Data excerpts:
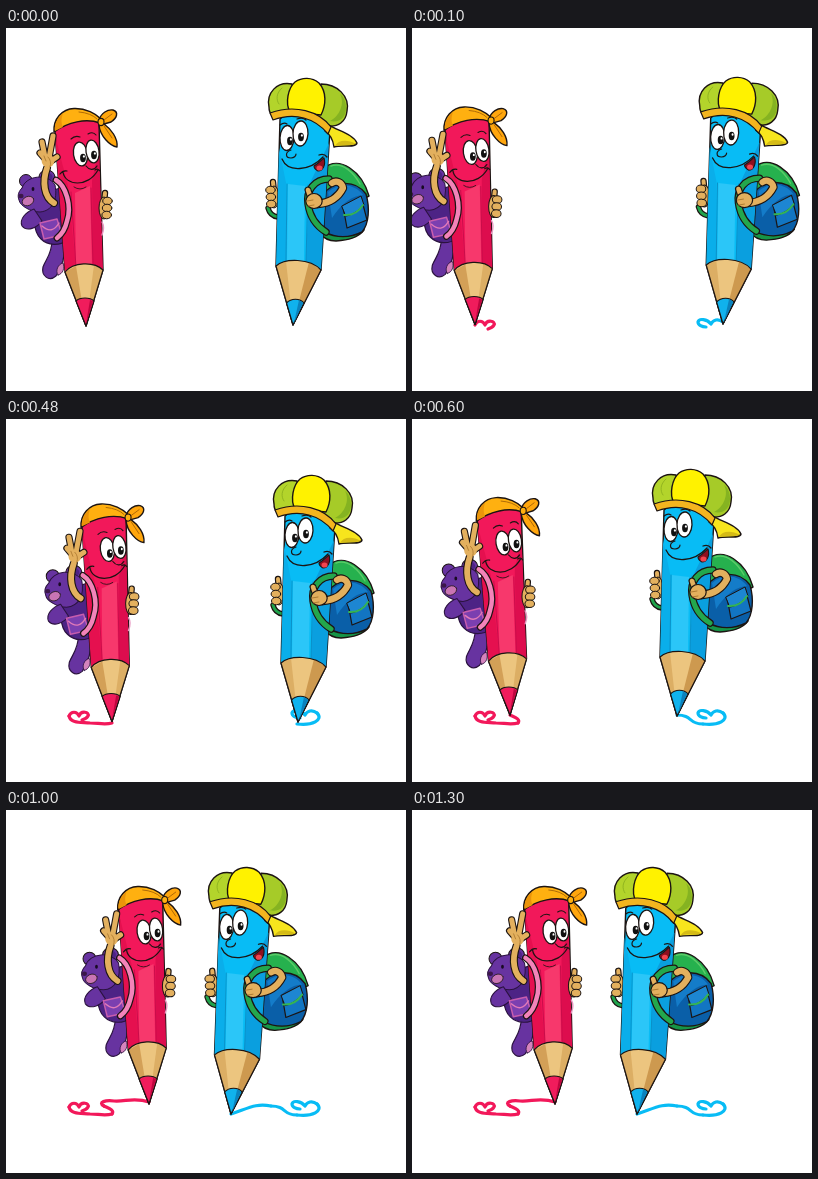
Recreate the animation shown at these times as an HTML page with a canvas. Size 400 by 363 pixels, loop 1500 ms.

```html
<!DOCTYPE html>
<html lang="en">
<head>
<meta charset="utf-8">
<title>Two pencils</title>
<style>
html, body { margin: 0; width: 100%; height: 100%; overflow: hidden; background: #fff; }
canvas { display: block; width: 400px; height: 363px; }
</style>
</head>
<body>
<canvas id="stage"></canvas>
<script>
const W = 400, H = 363, LOOP = 1500;
const canvas = document.getElementById('stage');
const ctx = canvas.getContext('2d');
const ratio = window.devicePixelRatio || 1;
canvas.width = W * ratio;
canvas.height = H * ratio;
ctx.lineCap = ctx.lineJoin = 'round';

const INK = '#1c1412', SKIN = '#e3b05e', SKIN_DARK = '#a9762d';
const PINK = '#f2185a', BLUE = '#08bcf5';

// start time, then dx, dy and tilt in degrees about the tip
const poses = [
  { at: 0, pink: [0, 0, 0], blue: [0, 0, 0] },
  { at: 100, pink: [-17, -1.5, 0.3], blue: [24, -1, 0.2] },
  { at: 300, pink: [26, 4.5, 0.3], blue: [5, 6, 0] },
  { at: 600, pink: [18, -2, -0.5], blue: [-22, 0, 0] },
  { at: 1000, pink: [63, -4, 0.2], blue: [-62, 7, 0.5] }
];

// one piece of line is added with every pose
const pinkTrail = [
  'M63 297C65 292 71 292 73 297C75 291 84 293 82 297C81 299 79 300 76 301',
  'M63 297C65 305 76 303 84 304C92 304 99 306 106 304',
  'M106 304C109 300 102 298 98 296',
  'M98 296C91 292 100 290 108 291C119 292 128 287 143 292'
];
const blueTrail = [
  'M311 294C306 290 301 292 299 296C295 291 287 290 286 294C286 297 290 299 294 299',
  'M311 294C318 301 306 307 291 305',
  'M291 305C276 305 281 296 265 296',
  'M265 296C250 293 243 298 225 304'
];

function shape(d, fill, line = 1.4, ink = INK) {
  const p = new Path2D(d);
  if (fill) { ctx.fillStyle = fill; ctx.fill(p); }
  if (line) { ctx.strokeStyle = ink; ctx.lineWidth = line; ctx.stroke(p); }
}

function line(d, width = 1.2, ink = INK) {
  shape(d, null, width, ink);
}

function oval(x, y, rx, ry, fill, width = 1.2, tilt = 0) {
  ctx.beginPath();
  ctx.ellipse(x, y, rx, ry, tilt, 0, Math.PI * 2);
  ctx.fillStyle = fill;
  ctx.fill();
  if (width) { ctx.strokeStyle = INK; ctx.lineWidth = width; ctx.stroke(); }
}

// outlined thick stroke
function limb(d, width, fill) {
  line(d, width + 2.4);
  line(d, width, fill);
}

function eye(x, y, rx, ry, px, py, tilt) {
  oval(x, y, rx, ry, '#fff', 1.3, tilt);
  oval(px, py, 2.9, 4.2, '#111', 0);
  oval(px + 0.9, py - 1.6, 1, 1.2, '#fff', 0);
}

// thumb-up fist, side = 1 or -1
function fist(x, y, side) {
  limb(`M${x - side * 2} ${y - 2}L${x - side} ${y - 12}`, 4, SKIN);
  oval(x - side * 2, y + 3, 5, 11, SKIN, 1);
  for (let i = 0; i < 3; i++) oval(x + side * (1.5 - i * 0.4), y - 4 + i * 7, 4.8, 3.8, SKIN, 1);
}

function teddy() {
  const fur = '#6733a0', dark = '#4d2385', ink = '#2b123f';
  shape('M46 212C46 226 40 231 37 239C35 248 43 254 50 248C55 241 59 229 60 212Z', fur, 1.2, ink);
  shape('M52 247C49 243 52 236 57 235C59 240 57 246 52 247Z', '#d583bd', 0.8, ink);
  shape('M30 168C26 184 27 204 35 211C42 218 54 218 61 212L60 158Z', dark, 1.2, ink);
  oval(20, 153, 6.5, 6.5, fur, 1);
  oval(41, 149, 8, 7, fur, 1);
  oval(42, 149, 4.5, 4, dark, 0);
  shape('M16 160C20 147 42 145 49 157C52 172 46 183 34 184C25 184 14 178 13 172C11 167 13 163 16 160Z', fur, 1, ink);
  shape('M28 181C20 184 13 191 16 198C21 204 31 200 36 193Z', fur, 1.1, ink);
  oval(22, 173, 6, 4.5, '#c974b4', 0.8, -0.4);
  oval(15, 168, 2.6, 2.2, '#3b1749', 0);
  oval(27, 161, 1.4, 2, '#180a22', 0);
  shape('M34 195L51 191L56 207L38 211Z', '#7b3fb0', 1.5, '#c85dae');
  line('M36 198Q46 207 53 195', 1.4, '#e27ab8');
}

function pinkPencil() {
  teddy();
  const wood = 'M59 244C67 234 88 233 97 242L80 298Z';
  shape('M49 104C52 92 88 88 93 95L97 242L80 298L59 244Z', PINK);
  shape('M49 107L62 158L70 240L59 244Z', '#e5104f', 0);
  shape('M69 165L84 158L86 238L70 240Z', '#f7386c', 0);
  shape('M86 153L93 120L97 242L87 238Z', '#dd0d4e', 0);
  line('M65 164L70 239M85 160L87 238', 0.8, '#c00a46');
  shape(wood, '#ecc57f', 0);
  shape('M59 244L70 238L80 298Z', '#d3a057', 0);
  shape('M88 237L97 242L80 298Z', '#dcae64', 0);
  line(wood);
  shape('M70 273C74 269 84 269 88 273L80 298Z', '#f01c5c', 1.2);
  shape('M84 272L87 273L80 296Z', '#bf063f', 0);

  line('M65 111Q69 107 74 109M82 106Q87 103 90 107', 1.1);
  eye(74.5, 126, 7, 12, 77, 130, -0.15);
  eye(86.5, 123.5, 6.5, 11.5, 88, 127, -0.15);
  line('M80 138C83 142 88 143 91 138', 1.2);
  line('M57 144C59 158 82 160 92 142M54 146Q57 142 61 143M89 142Q92 140 94 143', 1.2);
  line('M68 159Q74 163 80 159', 0.8);

  limb('M50 152C60 158 66 178 61 193C59 202 55 207 51 210', 4.5, '#f383b9');
  const arm = 'M48 175C38 169 36 154 41 140';
  const fingers = 'M43 130L47 108M39 129L36 114M41 133L34 125M45 133L51 129';
  line(arm, 8); line(fingers, 7.2);
  line(arm, 5.8, SKIN); line(fingers, 5, SKIN);
  oval(42, 133, 6.4, 6.4, SKIN, 0);
  line('M42 129Q46 133 44 139M38 128L40 133', 0.8, SKIN_DARK);

  line('M96 194Q99 199 96 207', 1.4, '#e795c0');
  fist(100, 177, 1);

  shape('M93 92C95 85 102 81 107 82C113 84 111 90 105 94L98 96C105 101 112 110 111 119C104 118 94 108 93 97Z', '#ffa60d');
  shape('M48 104C47 91 56 81 68 80.5C80 80 90 86 95 91L94 95C80 90 62 94 48 104Z', '#ffb010');
  shape('M49 103C48 96 52 89 57 85C55 91 55 95 57 99Z', '#eb940a', 0);
  oval(95, 94, 3, 3.6, '#ffb010', 1.1);
  line('M73 84Q85 85 91 91M98 92L106 86M98 98L106 110', 0.8, '#9c5b04');
}

function backpack() {
  shape('M310 184C306 200 316 213 330 213C342 212 352 210 358 202L350 170Z', '#169447');
  shape('M318 140C333 127 356 143 363 168L355 172L316 164Z', '#26b14e');
  shape('M316 168C326 152 349 151 360 166C364 180 363 196 356 204C344 210 330 210 318 204Z', '#0a5fa8');
  shape('M322 164C334 154 349 156 357 167C347 167 335 176 326 190Z', '#147cc9', 0);
  shape('M337 178L355 169L361 192L341 200Z', '#1275c2', 1.2);
  shape('M336 178L355 168L358 177C351 184 346 187 340 188Z', '#1d86d2', 1);
  line('M338 187Q350 188 357 177', 2, '#35b454');
  line('M325 138C337 134 348 145 354 156', 1.4, '#5ccb68');
}

function cap() {
  const lime = '#b3d42b';
  shape('M286 56C271 53 260 65 263 79C263 86 267 90 273 89L290 87Z', lime);
  shape('M315 56C331 56 344 68 341 83C340 94 332 99 322 98L306 86Z', '#a6cb28');
  shape('M334 66C339 75 334 88 324 93C334 95 340 89 340 80C340 74 338 69 334 66Z', '#85b321', 0);
  line('M276 60C270 65 270 72 273 76', 0.8, '#89ad1d');
  shape('M284 84C279 75 282 60 289 54C296 49 306 49 313 55C321 64 320 77 315 87Z', '#fff200');
  shape('M323 97C332 103 347 106 351 115C350 120 336 117 328 119C327 112 324 106 319 103Z', '#f7e51d');
  shape('M329 118C332 112 341 111 350 116C344 118 335 116 329 118Z', '#d5bb16', 0);
  shape('M264 85C289 76 313 83 325 99L322 106C309 90 289 84 267 92Z', '#f3b51f', 1.2);
}

function bluePencil() {
  backpack();
  limb('M262 180Q264 188 272 189', 3, '#20a34c');
  fist(266, 166, -1);

  const wood = 'M270 238C279 230 304 230 315 242L287 297Z';
  shape('M274 91C288 78 319 82 324 102L315 242L287 297L270 238Z', BLUE);
  shape('M273 120L280 155L280 235L270 238Z', '#0aaeea', 0);
  shape('M282 156L299 158L298 233L281 233Z', '#2bc6f8', 0);
  shape('M303 157L323 115L315 242L300 234Z', '#0a9fdf', 0);
  line('M281 156L280 234M302 157L300 233', 0.8, '#0c86bd');
  shape(wood, '#ecc57f', 0);
  shape('M270 238L280 233L287 297Z', '#dcae64', 0);
  shape('M303 234L315 242L287 297Z', '#cd994f', 0);
  line(wood);
  shape('M280.5 275C285 270 294 270 298 275L287 297Z', '#10b2ed', 1.2);
  shape('M293 272L297 275L288 295Z', '#0b82bd', 0);

  line('M274 97Q278 94 281 96M291 91Q297 89 300 92', 1.2);
  eye(281, 110, 7, 12.5, 284, 113, 0.05);
  eye(294.5, 105.5, 7.5, 12.5, 295, 109, 0.05);
  line('M285 122C279 124 279 130 285 130C288 130 290 128 290 126', 1.2);
  line('M276 131C282 145 304 143 317 129M313 127Q318 125 321 129', 1.3);
  shape('M308 138C313 135 316 131 318 130C320 137 317 143 312 143C310 142 308 140 308 138Z', '#8d1020', 1.1);
  oval(313.5, 140, 3, 2.6, '#f2444e', 0);

  limb('M323 151C308 151 300 163 302 176C304 190 312 199 320 204', 5, '#23a74d');
  const arm = 'M312 176C323 175 332 170 337 160C336 154 330 152 326 155';
  line(arm, 8.4); line(arm, 6.2, SKIN);
  limb('M305 171L302 162', 4.6, SKIN);
  oval(308, 173, 8.2, 7.5, SKIN, 1.2);
  line('M301 173L307 172M302 178L308 177', 0.9, SKIN_DARK);
  cap();
}

function place(draw, [dx, dy, tilt], x, y) {
  ctx.save();
  ctx.translate(x + dx, y + dy);
  ctx.rotate(tilt * Math.PI / 180);
  ctx.translate(-x, -y);
  draw();
  ctx.restore();
}

function render(time) {
  const t = time % LOOP;
  let step = poses.length - 1;
  while (step > 0 && poses[step].at > t) step--;
  ctx.setTransform(ratio, 0, 0, ratio, 0, 0);
  ctx.fillStyle = '#fff';
  ctx.fillRect(0, 0, W, H);
  for (let i = 0; i < step; i++) {
    line(pinkTrail[i], 3.2, PINK);
    line(blueTrail[i], 3.2, BLUE);
  }
  place(pinkPencil, poses[step].pink, 80, 298);
  place(bluePencil, poses[step].blue, 287, 297);
}

const start = performance.now();
function tick() {
  render(performance.now() - start);
  requestAnimationFrame(tick);
}
tick();
</script>
</body>
</html>
```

What needs to be done: For the data above, count every line in which the string "fist" appears, and answer with the count only.

Exercise solution: 4